Stored data
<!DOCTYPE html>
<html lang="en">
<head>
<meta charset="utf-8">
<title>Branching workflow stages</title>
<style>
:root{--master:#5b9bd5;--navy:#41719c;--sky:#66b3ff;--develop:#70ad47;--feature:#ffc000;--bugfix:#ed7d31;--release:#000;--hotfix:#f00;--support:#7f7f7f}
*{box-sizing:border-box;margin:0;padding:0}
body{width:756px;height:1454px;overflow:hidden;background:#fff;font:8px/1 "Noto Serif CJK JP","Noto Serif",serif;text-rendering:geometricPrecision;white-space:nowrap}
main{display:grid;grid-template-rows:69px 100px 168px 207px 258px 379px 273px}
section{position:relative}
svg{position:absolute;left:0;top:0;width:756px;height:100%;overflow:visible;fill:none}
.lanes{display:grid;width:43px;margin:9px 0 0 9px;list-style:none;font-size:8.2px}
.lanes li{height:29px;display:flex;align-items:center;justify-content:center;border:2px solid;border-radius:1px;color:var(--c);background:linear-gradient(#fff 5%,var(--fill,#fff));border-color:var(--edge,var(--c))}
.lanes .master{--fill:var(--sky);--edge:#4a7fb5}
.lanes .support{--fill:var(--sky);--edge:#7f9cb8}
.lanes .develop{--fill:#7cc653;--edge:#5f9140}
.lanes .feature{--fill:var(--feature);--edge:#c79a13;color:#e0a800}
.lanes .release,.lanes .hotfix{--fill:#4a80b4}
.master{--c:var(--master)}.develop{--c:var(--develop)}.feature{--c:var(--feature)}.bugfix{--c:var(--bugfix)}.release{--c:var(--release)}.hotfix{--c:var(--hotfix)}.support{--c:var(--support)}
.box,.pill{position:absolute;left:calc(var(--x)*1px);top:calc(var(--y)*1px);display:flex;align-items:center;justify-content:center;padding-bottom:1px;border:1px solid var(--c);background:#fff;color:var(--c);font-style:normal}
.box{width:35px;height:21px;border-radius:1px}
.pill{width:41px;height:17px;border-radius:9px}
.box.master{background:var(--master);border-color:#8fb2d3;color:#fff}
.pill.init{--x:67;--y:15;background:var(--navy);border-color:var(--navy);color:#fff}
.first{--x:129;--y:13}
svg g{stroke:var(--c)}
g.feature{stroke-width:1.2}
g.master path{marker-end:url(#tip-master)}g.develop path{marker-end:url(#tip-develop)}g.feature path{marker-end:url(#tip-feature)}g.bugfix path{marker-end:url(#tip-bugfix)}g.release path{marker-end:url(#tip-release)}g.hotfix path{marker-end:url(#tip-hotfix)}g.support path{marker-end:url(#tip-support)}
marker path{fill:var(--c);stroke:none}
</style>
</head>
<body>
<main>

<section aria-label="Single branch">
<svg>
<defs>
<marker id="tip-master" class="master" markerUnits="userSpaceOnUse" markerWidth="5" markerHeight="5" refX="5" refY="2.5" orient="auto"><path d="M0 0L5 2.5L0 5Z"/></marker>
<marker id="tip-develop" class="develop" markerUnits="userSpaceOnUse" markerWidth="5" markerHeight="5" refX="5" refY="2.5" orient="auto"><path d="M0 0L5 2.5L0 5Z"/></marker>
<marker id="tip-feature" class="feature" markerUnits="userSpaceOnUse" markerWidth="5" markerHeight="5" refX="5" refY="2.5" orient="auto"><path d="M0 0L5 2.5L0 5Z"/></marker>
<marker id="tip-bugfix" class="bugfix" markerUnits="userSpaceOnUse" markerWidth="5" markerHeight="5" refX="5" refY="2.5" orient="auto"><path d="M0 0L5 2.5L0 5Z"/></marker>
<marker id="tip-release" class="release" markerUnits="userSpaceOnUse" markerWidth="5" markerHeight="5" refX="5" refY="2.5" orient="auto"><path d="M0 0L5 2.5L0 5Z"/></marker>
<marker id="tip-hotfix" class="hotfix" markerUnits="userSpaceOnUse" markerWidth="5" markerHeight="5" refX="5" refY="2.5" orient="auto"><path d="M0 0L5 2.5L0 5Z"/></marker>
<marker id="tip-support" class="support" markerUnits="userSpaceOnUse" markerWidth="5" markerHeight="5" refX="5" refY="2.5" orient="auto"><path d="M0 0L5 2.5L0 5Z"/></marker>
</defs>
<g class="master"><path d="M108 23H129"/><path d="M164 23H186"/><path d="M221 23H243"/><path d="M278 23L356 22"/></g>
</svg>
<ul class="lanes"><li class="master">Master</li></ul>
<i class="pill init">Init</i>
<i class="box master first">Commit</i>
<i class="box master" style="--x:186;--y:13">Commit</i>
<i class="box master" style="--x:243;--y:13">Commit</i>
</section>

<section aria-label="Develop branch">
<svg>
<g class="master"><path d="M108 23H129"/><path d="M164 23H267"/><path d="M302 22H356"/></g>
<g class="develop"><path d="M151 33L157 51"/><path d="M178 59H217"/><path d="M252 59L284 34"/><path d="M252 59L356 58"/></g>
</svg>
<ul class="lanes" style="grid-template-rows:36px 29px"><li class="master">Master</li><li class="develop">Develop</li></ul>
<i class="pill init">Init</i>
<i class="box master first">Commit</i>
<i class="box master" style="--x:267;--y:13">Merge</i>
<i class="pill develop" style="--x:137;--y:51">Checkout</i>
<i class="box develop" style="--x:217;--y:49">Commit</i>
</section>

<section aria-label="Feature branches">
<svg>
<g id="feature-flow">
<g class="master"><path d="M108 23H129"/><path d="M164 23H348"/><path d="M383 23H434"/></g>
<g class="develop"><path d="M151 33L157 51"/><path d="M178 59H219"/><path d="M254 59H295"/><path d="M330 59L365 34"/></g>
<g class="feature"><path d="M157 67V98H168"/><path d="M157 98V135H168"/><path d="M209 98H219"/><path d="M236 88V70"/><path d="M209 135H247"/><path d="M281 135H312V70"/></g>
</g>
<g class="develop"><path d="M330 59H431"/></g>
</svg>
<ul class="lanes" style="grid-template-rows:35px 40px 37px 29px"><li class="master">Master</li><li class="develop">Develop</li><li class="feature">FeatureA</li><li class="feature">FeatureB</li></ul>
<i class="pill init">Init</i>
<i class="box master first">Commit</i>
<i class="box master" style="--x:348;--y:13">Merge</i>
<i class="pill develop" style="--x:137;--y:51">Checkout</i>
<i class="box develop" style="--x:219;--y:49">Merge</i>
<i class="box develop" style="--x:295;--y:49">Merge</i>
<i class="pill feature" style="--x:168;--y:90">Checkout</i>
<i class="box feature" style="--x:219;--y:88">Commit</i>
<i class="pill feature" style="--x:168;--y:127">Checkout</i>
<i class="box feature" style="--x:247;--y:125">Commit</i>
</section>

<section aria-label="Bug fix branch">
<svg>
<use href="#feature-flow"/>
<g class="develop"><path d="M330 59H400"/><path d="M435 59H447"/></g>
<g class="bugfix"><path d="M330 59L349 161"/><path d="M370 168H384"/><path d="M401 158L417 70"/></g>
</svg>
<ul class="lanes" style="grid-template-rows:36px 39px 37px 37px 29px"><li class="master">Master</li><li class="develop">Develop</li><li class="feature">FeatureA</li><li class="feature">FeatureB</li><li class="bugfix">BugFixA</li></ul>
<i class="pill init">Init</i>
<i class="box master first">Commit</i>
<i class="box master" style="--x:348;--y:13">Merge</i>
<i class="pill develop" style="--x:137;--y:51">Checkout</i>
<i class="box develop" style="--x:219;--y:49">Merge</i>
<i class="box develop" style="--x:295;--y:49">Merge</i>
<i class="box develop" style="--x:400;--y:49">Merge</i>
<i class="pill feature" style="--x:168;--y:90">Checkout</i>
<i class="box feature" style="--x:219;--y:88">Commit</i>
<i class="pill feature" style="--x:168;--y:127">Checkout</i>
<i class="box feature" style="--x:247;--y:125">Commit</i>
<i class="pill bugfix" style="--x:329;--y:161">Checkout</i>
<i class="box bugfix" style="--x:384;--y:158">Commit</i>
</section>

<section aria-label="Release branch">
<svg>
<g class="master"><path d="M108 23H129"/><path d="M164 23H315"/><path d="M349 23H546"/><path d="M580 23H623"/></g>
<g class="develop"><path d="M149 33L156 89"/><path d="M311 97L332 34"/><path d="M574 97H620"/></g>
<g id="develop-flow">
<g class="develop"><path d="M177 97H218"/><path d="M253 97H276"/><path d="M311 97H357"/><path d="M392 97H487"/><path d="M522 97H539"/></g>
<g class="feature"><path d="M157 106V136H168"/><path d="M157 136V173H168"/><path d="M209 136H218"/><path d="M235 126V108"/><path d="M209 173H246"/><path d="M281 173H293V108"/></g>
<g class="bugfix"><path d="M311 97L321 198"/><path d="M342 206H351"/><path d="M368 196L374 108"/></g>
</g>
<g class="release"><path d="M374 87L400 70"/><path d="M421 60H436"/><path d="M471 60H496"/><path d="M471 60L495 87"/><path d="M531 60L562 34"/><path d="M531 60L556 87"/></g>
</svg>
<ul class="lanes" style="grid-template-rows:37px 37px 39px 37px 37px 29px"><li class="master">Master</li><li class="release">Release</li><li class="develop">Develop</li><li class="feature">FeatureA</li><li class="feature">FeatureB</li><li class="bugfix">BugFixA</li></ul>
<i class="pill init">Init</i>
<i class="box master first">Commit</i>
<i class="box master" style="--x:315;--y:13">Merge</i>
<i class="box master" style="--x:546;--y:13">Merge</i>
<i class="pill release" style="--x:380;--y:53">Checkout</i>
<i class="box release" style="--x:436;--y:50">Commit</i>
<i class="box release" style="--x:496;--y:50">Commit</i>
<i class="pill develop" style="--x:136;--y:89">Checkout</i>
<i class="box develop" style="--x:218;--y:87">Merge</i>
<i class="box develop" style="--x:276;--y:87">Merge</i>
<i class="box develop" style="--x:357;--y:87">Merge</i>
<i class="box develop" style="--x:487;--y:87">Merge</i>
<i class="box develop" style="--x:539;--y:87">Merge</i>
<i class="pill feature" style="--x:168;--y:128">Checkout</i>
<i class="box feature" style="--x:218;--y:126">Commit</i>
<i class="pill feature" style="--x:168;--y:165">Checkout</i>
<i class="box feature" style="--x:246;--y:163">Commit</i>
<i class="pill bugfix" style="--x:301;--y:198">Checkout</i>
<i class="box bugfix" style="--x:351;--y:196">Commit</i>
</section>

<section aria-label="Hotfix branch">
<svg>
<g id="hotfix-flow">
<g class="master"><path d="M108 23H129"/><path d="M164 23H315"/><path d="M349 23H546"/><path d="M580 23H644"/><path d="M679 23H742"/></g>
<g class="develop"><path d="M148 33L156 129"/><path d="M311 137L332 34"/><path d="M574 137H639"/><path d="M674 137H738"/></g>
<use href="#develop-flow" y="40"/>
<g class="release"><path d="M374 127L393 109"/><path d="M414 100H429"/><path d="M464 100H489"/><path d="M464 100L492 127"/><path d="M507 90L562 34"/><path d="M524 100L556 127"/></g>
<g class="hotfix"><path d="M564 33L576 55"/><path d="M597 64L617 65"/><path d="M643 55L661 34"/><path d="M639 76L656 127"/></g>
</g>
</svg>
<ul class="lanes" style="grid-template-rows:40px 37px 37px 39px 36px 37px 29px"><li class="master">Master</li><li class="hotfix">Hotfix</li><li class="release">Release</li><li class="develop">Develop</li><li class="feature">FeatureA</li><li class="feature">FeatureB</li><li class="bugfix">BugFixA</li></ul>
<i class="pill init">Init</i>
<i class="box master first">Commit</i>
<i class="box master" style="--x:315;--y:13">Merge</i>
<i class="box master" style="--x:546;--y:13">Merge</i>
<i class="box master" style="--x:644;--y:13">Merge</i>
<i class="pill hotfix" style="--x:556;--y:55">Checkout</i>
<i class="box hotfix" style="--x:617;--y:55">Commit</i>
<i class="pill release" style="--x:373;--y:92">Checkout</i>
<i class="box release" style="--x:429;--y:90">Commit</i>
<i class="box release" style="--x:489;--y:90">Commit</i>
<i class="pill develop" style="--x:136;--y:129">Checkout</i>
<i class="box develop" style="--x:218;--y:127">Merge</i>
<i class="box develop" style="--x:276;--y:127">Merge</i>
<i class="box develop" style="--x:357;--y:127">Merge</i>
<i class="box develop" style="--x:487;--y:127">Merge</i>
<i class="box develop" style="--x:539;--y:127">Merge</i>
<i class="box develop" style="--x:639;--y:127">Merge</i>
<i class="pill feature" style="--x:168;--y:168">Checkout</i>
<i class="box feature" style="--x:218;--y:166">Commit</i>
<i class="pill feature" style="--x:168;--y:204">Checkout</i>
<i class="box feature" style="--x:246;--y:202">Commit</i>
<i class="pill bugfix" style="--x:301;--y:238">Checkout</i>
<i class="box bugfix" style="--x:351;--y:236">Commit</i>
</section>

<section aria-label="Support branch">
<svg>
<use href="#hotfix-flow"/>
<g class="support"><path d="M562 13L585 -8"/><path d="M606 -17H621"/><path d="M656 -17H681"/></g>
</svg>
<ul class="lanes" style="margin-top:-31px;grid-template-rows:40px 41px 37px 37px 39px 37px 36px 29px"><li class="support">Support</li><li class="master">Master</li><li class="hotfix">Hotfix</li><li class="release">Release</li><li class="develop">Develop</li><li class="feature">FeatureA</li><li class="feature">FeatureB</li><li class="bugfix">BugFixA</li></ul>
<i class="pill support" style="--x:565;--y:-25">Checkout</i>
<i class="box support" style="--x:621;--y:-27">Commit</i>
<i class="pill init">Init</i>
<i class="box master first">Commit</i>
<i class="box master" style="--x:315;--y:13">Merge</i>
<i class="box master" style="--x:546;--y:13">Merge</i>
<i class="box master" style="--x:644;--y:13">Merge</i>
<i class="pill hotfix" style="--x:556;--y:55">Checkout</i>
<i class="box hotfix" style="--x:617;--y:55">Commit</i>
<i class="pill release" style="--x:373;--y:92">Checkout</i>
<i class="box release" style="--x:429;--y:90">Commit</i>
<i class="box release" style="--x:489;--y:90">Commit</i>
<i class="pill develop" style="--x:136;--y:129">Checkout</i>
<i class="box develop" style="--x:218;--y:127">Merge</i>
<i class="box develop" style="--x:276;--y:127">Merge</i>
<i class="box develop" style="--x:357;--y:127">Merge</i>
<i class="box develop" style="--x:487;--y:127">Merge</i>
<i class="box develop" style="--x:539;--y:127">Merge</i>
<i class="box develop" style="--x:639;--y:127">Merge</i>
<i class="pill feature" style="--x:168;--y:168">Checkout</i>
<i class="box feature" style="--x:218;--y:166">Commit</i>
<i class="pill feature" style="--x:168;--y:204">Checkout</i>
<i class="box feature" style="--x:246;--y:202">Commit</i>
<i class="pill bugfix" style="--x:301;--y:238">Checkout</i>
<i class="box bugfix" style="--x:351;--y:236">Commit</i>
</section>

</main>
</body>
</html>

» **Problem description**: The lines needed are those in the data above that hold the string "display"; copy each of them.

» **Task solution**:
main{display:grid;grid-template-rows:69px 100px 168px 207px 258px 379px 273px}
.lanes{display:grid;width:43px;margin:9px 0 0 9px;list-style:none;font-size:8.2px}
.lanes li{height:29px;display:flex;align-items:center;justify-content:center;border:2px solid;border-radius:1px;color:var(--c);background:linear-gradient(#fff 5%,var(--fill,#fff));border-color:var(--edge,var(--c))}
.box,.pill{position:absolute;left:calc(var(--x)*1px);top:calc(var(--y)*1px);display:flex;align-items:center;justify-content:center;padding-bottom:1px;border:1px solid var(--c);background:#fff;color:var(--c);font-style:normal}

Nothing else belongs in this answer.